> Exercise goal: Return each line of the listing that follows in which the string "true" can be found.

_____

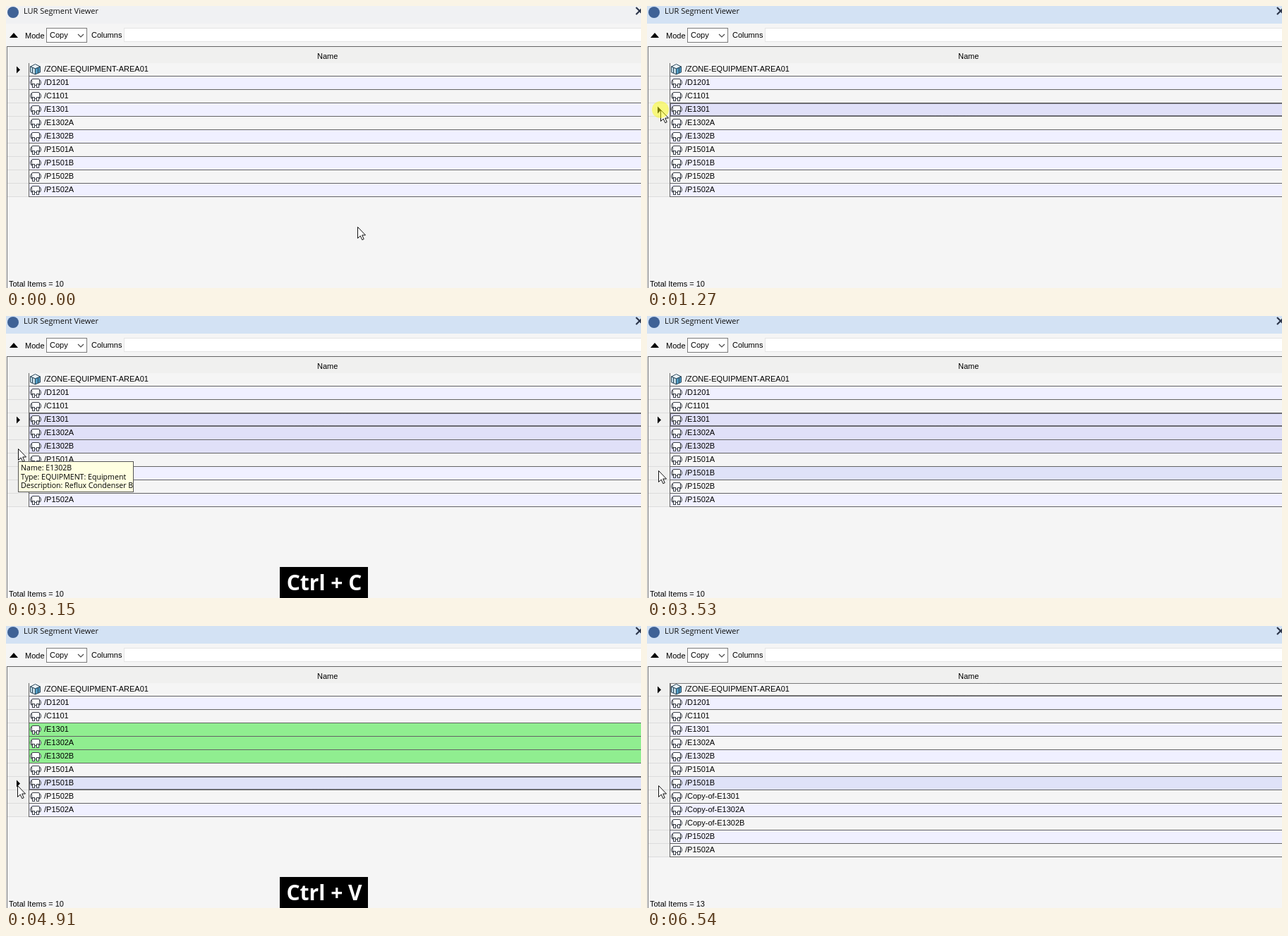
An HTML page with a canvas for the animation above (7550 ms loop, 900x400 px).

```html
<!DOCTYPE html>
<html lang="en">
<head>
<meta charset="utf-8">
<title>Copying rows in a list</title>
<style>
  html, body { margin: 0; width: 100%; height: 100%; overflow: hidden; background: #f5f5f5; }
  canvas { display: block; }
</style>
</head>
<body>
<canvas id="stage" width="900" height="400"></canvas>
<script>
const ctx = document.getElementById('stage').getContext('2d');
const LOOP = 7550;
const ROW_TOP = 81, ROW_H = 19;
const UI = '11px "Liberation Sans", Arial, sans-serif';
const TITLE = '11px "Open Sans", "Noto Sans", sans-serif';
const TIP = '10.6px "Open Sans", "Noto Sans", sans-serif';
const KEYS = 'bold 30px "Open Sans", "Noto Sans", sans-serif';

const before = ['ZONE-EQUIPMENT-AREA01', 'D1201', 'C1101', 'E1301', 'E1302A', 'E1302B',
  'P1501A', 'P1501B', 'P1502B', 'P1502A'];
const copies = before.slice(3, 6).map(name => 'Copy-of-' + name);
const after = [...before.slice(0, 8), ...copies, ...before.slice(8)];

const start = {
  at: [498, 313], rows: before, total: 10, current: 0, focus: -1, selected: 0,
  copied: false, active: false, press: false, busy: false, keys: '', tip: false
};

// Each step changes part of the state at its time.
const steps = [
  [130, { at: [462, 301] }],
  [255, { at: [356, 257] }],
  [380, { at: [168, 181] }],
  [505, { at: [83, 147] }],
  [630, { at: [48, 142] }],
  [755, { at: [28, 145] }],
  [880, { at: [19, 147] }],
  [1130, { press: true }],
  [1270, { active: true, current: 3, focus: 3, selected: 1 }],
  [1395, { at: [18, 167], current: 4, focus: 4, selected: 2 }],
  [1520, { at: [17, 186], current: 5, focus: 5, selected: 3 }],
  [1880, { press: false }],
  [2270, { keys: 'Ctrl + C' }],
  [2400, { current: 3, focus: 3 }],
  [3150, { at: [17, 188], tip: true }],
  [3275, { keys: '' }],
  [3400, { at: [17, 201], tip: false }],
  [3525, { at: [16, 219] }],
  [3650, { at: [16, 226] }],
  [4030, { press: true }],
  [4160, { press: false, current: 7, focus: 7, selected: 0, copied: true }],
  [4910, { keys: 'Ctrl + V' }],
  [5910, { keys: '' }],
  [6040, { busy: true }],
  [6290, { rows: after, copied: false }],
  [6415, { current: 0, focus: 0, total: 13 }],
  [6540, { busy: false }]
];

function stateAt(t) {
  const state = { ...start };
  for (const [time, change] of steps) if (t >= time) Object.assign(state, change);
  return state;
}

function rect(x, y, w, h, color) {
  ctx.fillStyle = color;
  ctx.fillRect(x, y, w, h);
}

function frame(x, y, w, h, color) {
  ctx.strokeStyle = color;
  ctx.lineWidth = 1;
  ctx.strokeRect(x + 0.5, y + 0.5, w - 1, h - 1);
}

function text(s, x, y, font = UI, color = '#000') {
  ctx.font = font;
  ctx.fillStyle = color;
  ctx.fillText(s, x, y);
}

function path(points, fill, stroke, width = 1, close = true) {
  ctx.beginPath();
  points.forEach(([x, y]) => ctx.lineTo(x, y));
  if (close) ctx.closePath();
  if (fill) { ctx.fillStyle = fill; ctx.fill(); }
  if (stroke) { ctx.strokeStyle = stroke; ctx.lineWidth = width; ctx.stroke(); }
}

function disc(x, y, r, color) {
  ctx.beginPath();
  ctx.arc(x, y, r, 0, Math.PI * 2);
  ctx.fillStyle = color;
  ctx.fill();
}

function drawChrome(s) {
  rect(0, 0, 900, 400, '#f5f5f5');
  rect(0, 0, 900, 25, s.active ? '#d3e2f4' : '#f0f1f3');
  disc(10, 9, 8, '#3f6296');
  text('LUR Segment Viewer', 25, 11, TITLE, '#111');
  path([[893, 2], [903, 12]], null, '#2b3448', 2.2, false);
  path([[893, 12], [903, 2]], null, '#2b3448', 2.2, false);

  path([[5, 45], [11, 38], [17, 45]], '#000');
  text('Mode', 27, 46);
  rect(57, 31, 58, 21, '#fff');
  frame(57, 31, 58, 21, '#7a7a7a');
  text('Copy', 62, 45);
  path([[102, 40], [106, 44], [110, 40]], null, '#444', 1.1, false);
  text('Columns', 121, 45);
  rect(168, 32, 732, 19, '#fff');
  frame(167, 31, 740, 20, '#e4e4e4');

  rect(2, 58, 898, 23, '#f0f0ef');
  rect(1, 57, 899, 1, '#646464');
  rect(1, 57, 1, 343, '#747474');
  text('Name', 441, 75);
  text('Total Items = ' + s.total, 4, 398);
}

function zoneIcon(y) {
  const ink = '#2c4658';
  path([[34.5, y + 5], [41.5, y + 1.5], [48.5, y + 5], [41.5, y + 8]], '#e9f3f8', ink);
  path([[34.5, y + 5], [41.5, y + 8], [41.5, y + 16], [34.5, y + 13]], '#c3dce8', ink);
  path([[48.5, y + 5], [41.5, y + 8], [41.5, y + 16], [48.5, y + 13]], '#4f9cc4', ink);
  rect(37, y + 7, 1, 7, ink);
  rect(45, y + 7, 1, 7, ink);
}

function vesselIcon(y) {
  ctx.strokeStyle = '#3d424b';
  ctx.fillStyle = '#fff';
  ctx.lineWidth = 1;
  ctx.beginPath();
  ctx.roundRect(34.5, y + 4.5, 15, 8, 3.5);
  ctx.fill();
  ctx.stroke();
  ctx.beginPath();
  ctx.roundRect(36.5, y + 3.5, 11, 9, 1.5);
  ctx.fill();
  ctx.stroke();
  for (const x of [37.5, 43.5]) {
    ctx.fillRect(x, y + 10.5, 3, 5);
    ctx.strokeRect(x, y + 10.5, 3, 5);
  }
}

function rowColor(s, i) {
  if (s.copied && i >= 3 && i <= 5) return '#90ee90';
  if (i >= 3 && i < 3 + s.selected) return '#e0e0f8';
  if (i === Math.floor((s.at[1] - ROW_TOP) / ROW_H)) return '#dfe2f8';
  return i % 2 ? '#f0f0ff' : '#f5f5f5';
}

function drawRow(s, name, i) {
  const y = ROW_TOP + i * ROW_H;
  rect(2, y, 30, ROW_H, '#f0f0ef');
  rect(2, y + 18, 30, 1, '#dcdcdc');
  rect(33, y, 867, 18, rowColor(s, i));
  rect(32, y + 18, 868, 1, '#646464');
  if (i) vesselIcon(y); else zoneIcon(y);
  text('/' + name, 54, y + 12);
  if (i === s.focus) {
    ctx.setLineDash([1, 1]);
    frame(33, y, 880, 18, '#000');
    ctx.setLineDash([]);
  }
  if (i === s.current) path([[15, y + 4.5], [20, y + 9.5], [15, y + 14.5]], '#000');
}

function drawTip() {
  rect(17, 206, 164, 44, '#ffffe1');
  frame(17, 206, 164, 44, '#555');
  const lines = ['Name: E1302B', 'Type: EQUIPMENT: Equipment', 'Description: Reflux Condenser B'];
  lines.forEach((line, i) => text(line, 21, 219 + i * 12.5, TIP));
}

function drawKeys(label) {
  rect(388, 356, 125, 44, '#000');
  ctx.textAlign = 'center';
  text(label, 451, 389, KEYS, '#fff');
  ctx.textAlign = 'left';
}

function drawPointer(s, t) {
  const [x, y] = s.at;
  if (s.busy) {
    const turn = t / 160;
    ctx.lineWidth = 4;
    ctx.strokeStyle = '#3aa0dc';
    ctx.beginPath();
    ctx.arc(x, y, 9, 0, Math.PI * 2);
    ctx.stroke();
    ctx.strokeStyle = '#a8dcf5';
    ctx.beginPath();
    ctx.arc(x, y, 9, turn, turn + 1.6);
    ctx.stroke();
    return;
  }
  const shape = [[0.5, 0.5], [0.5, 16.5], [4.2, 13], [6.8, 18.7], [9.2, 17.6], [6.7, 12], [11.5, 12]];
  path(shape.map(([dx, dy]) => [x + dx, y + dy]), '#fff', '#111');
  if (s.press) disc(x, y, 12, 'rgba(255,255,0,0.47)');
}

function draw(t) {
  const s = stateAt(t);
  drawChrome(s);
  s.rows.forEach((name, i) => drawRow(s, name, i));
  rect(32, ROW_TOP, 1, s.rows.length * ROW_H, '#646464');
  if (s.keys) drawKeys(s.keys);
  if (s.tip) drawTip();
  drawPointer(s, t);
}

const begin = performance.now();
function tick() {
  draw((performance.now() - begin) % LOOP);
  requestAnimationFrame(tick);
}
tick();
</script>
</body>
</html>
```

_____

> Output of the task:
  [1130, { press: true }],
  [1270, { active: true, current: 3, focus: 3, selected: 1 }],
  [3150, { at: [17, 188], tip: true }],
  [4030, { press: true }],
  [4160, { press: false, current: 7, focus: 7, selected: 0, copied: true }],
  [6040, { busy: true }],
function path(points, fill, stroke, width = 1, close = true) {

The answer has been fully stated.